**Input records**
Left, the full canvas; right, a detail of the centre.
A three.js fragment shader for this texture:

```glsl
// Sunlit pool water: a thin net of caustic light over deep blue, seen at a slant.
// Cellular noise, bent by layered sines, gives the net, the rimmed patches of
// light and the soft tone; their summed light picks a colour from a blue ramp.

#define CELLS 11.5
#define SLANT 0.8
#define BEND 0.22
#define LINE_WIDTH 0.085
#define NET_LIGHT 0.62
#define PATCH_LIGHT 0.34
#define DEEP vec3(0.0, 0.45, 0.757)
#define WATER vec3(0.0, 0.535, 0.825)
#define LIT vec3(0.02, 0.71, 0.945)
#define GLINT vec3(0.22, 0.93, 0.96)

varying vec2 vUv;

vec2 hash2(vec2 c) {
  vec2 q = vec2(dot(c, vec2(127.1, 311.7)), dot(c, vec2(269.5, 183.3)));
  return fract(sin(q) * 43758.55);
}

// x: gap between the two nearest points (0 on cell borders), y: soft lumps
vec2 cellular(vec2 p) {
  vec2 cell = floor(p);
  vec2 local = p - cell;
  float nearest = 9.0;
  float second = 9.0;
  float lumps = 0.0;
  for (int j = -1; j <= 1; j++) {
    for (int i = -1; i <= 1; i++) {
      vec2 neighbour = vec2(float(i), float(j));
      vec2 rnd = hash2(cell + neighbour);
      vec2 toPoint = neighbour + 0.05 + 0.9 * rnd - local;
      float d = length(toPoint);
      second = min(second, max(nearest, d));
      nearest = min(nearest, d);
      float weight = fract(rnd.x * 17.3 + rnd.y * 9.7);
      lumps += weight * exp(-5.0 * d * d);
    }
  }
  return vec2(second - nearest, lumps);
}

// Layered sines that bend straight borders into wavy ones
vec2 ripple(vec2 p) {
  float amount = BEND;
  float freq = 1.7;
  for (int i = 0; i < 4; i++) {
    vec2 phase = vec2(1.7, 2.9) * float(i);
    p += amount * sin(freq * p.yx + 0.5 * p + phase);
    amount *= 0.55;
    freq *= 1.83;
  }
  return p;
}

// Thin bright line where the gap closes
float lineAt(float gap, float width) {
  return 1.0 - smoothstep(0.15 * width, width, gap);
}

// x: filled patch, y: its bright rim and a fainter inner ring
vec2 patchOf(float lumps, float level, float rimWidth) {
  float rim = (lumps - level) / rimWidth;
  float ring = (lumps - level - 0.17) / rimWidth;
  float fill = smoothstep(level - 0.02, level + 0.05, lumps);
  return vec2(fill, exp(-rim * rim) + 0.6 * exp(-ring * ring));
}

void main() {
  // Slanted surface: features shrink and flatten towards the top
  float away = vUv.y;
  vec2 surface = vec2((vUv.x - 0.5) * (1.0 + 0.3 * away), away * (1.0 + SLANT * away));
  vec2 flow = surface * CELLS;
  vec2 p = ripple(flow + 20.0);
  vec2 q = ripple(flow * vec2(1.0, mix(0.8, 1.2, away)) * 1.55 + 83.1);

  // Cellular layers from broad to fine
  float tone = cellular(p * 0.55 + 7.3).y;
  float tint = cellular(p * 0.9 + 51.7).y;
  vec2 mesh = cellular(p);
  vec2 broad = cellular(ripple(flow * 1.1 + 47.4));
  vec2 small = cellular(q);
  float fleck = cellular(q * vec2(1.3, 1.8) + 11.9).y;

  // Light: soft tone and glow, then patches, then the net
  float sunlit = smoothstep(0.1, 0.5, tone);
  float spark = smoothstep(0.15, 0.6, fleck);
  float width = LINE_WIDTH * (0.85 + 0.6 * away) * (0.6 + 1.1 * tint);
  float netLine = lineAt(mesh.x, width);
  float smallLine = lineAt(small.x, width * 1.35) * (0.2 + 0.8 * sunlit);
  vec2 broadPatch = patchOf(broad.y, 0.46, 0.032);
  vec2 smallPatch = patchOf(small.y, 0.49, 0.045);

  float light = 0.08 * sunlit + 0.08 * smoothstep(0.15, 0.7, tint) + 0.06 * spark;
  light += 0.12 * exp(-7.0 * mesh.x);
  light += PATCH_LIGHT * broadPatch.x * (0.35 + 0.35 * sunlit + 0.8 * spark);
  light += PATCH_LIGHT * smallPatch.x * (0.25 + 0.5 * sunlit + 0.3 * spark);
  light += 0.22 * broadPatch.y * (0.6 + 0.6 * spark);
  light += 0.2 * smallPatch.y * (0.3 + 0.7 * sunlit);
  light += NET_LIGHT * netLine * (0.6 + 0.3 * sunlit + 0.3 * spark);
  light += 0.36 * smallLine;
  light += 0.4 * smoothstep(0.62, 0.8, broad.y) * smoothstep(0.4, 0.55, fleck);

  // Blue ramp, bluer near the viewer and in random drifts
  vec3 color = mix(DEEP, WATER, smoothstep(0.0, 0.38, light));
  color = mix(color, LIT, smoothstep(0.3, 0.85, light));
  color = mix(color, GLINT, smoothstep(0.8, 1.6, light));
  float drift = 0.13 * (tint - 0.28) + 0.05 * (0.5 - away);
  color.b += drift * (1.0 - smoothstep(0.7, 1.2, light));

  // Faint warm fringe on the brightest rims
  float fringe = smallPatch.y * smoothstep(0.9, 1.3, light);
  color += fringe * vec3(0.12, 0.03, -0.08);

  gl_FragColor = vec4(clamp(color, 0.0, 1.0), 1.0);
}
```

**Problem description**
An exact copy of the listing above is what is wanted.

**Reply to the exercise**
Left, the full canvas; right, a detail of the centre.
A three.js fragment shader for this texture:

```glsl
// Sunlit pool water: a thin net of caustic light over deep blue, seen at a slant.
// Cellular noise, bent by layered sines, gives the net, the rimmed patches of
// light and the soft tone; their summed light picks a colour from a blue ramp.

#define CELLS 11.5
#define SLANT 0.8
#define BEND 0.22
#define LINE_WIDTH 0.085
#define NET_LIGHT 0.62
#define PATCH_LIGHT 0.34
#define DEEP vec3(0.0, 0.45, 0.757)
#define WATER vec3(0.0, 0.535, 0.825)
#define LIT vec3(0.02, 0.71, 0.945)
#define GLINT vec3(0.22, 0.93, 0.96)

varying vec2 vUv;

vec2 hash2(vec2 c) {
  vec2 q = vec2(dot(c, vec2(127.1, 311.7)), dot(c, vec2(269.5, 183.3)));
  return fract(sin(q) * 43758.55);
}

// x: gap between the two nearest points (0 on cell borders), y: soft lumps
vec2 cellular(vec2 p) {
  vec2 cell = floor(p);
  vec2 local = p - cell;
  float nearest = 9.0;
  float second = 9.0;
  float lumps = 0.0;
  for (int j = -1; j <= 1; j++) {
    for (int i = -1; i <= 1; i++) {
      vec2 neighbour = vec2(float(i), float(j));
      vec2 rnd = hash2(cell + neighbour);
      vec2 toPoint = neighbour + 0.05 + 0.9 * rnd - local;
      float d = length(toPoint);
      second = min(second, max(nearest, d));
      nearest = min(nearest, d);
      float weight = fract(rnd.x * 17.3 + rnd.y * 9.7);
      lumps += weight * exp(-5.0 * d * d);
    }
  }
  return vec2(second - nearest, lumps);
}

// Layered sines that bend straight borders into wavy ones
vec2 ripple(vec2 p) {
  float amount = BEND;
  float freq = 1.7;
  for (int i = 0; i < 4; i++) {
    vec2 phase = vec2(1.7, 2.9) * float(i);
    p += amount * sin(freq * p.yx + 0.5 * p + phase);
    amount *= 0.55;
    freq *= 1.83;
  }
  return p;
}

// Thin bright line where the gap closes
float lineAt(float gap, float width) {
  return 1.0 - smoothstep(0.15 * width, width, gap);
}

// x: filled patch, y: its bright rim and a fainter inner ring
vec2 patchOf(float lumps, float level, float rimWidth) {
  float rim = (lumps - level) / rimWidth;
  float ring = (lumps - level - 0.17) / rimWidth;
  float fill = smoothstep(level - 0.02, level + 0.05, lumps);
  return vec2(fill, exp(-rim * rim) + 0.6 * exp(-ring * ring));
}

void main() {
  // Slanted surface: features shrink and flatten towards the top
  float away = vUv.y;
  vec2 surface = vec2((vUv.x - 0.5) * (1.0 + 0.3 * away), away * (1.0 + SLANT * away));
  vec2 flow = surface * CELLS;
  vec2 p = ripple(flow + 20.0);
  vec2 q = ripple(flow * vec2(1.0, mix(0.8, 1.2, away)) * 1.55 + 83.1);

  // Cellular layers from broad to fine
  float tone = cellular(p * 0.55 + 7.3).y;
  float tint = cellular(p * 0.9 + 51.7).y;
  vec2 mesh = cellular(p);
  vec2 broad = cellular(ripple(flow * 1.1 + 47.4));
  vec2 small = cellular(q);
  float fleck = cellular(q * vec2(1.3, 1.8) + 11.9).y;

  // Light: soft tone and glow, then patches, then the net
  float sunlit = smoothstep(0.1, 0.5, tone);
  float spark = smoothstep(0.15, 0.6, fleck);
  float width = LINE_WIDTH * (0.85 + 0.6 * away) * (0.6 + 1.1 * tint);
  float netLine = lineAt(mesh.x, width);
  float smallLine = lineAt(small.x, width * 1.35) * (0.2 + 0.8 * sunlit);
  vec2 broadPatch = patchOf(broad.y, 0.46, 0.032);
  vec2 smallPatch = patchOf(small.y, 0.49, 0.045);

  float light = 0.08 * sunlit + 0.08 * smoothstep(0.15, 0.7, tint) + 0.06 * spark;
  light += 0.12 * exp(-7.0 * mesh.x);
  light += PATCH_LIGHT * broadPatch.x * (0.35 + 0.35 * sunlit + 0.8 * spark);
  light += PATCH_LIGHT * smallPatch.x * (0.25 + 0.5 * sunlit + 0.3 * spark);
  light += 0.22 * broadPatch.y * (0.6 + 0.6 * spark);
  light += 0.2 * smallPatch.y * (0.3 + 0.7 * sunlit);
  light += NET_LIGHT * netLine * (0.6 + 0.3 * sunlit + 0.3 * spark);
  light += 0.36 * smallLine;
  light += 0.4 * smoothstep(0.62, 0.8, broad.y) * smoothstep(0.4, 0.55, fleck);

  // Blue ramp, bluer near the viewer and in random drifts
  vec3 color = mix(DEEP, WATER, smoothstep(0.0, 0.38, light));
  color = mix(color, LIT, smoothstep(0.3, 0.85, light));
  color = mix(color, GLINT, smoothstep(0.8, 1.6, light));
  float drift = 0.13 * (tint - 0.28) + 0.05 * (0.5 - away);
  color.b += drift * (1.0 - smoothstep(0.7, 1.2, light));

  // Faint warm fringe on the brightest rims
  float fringe = smallPatch.y * smoothstep(0.9, 1.3, light);
  color += fringe * vec3(0.12, 0.03, -0.08);

  gl_FragColor = vec4(clamp(color, 0.0, 1.0), 1.0);
}
```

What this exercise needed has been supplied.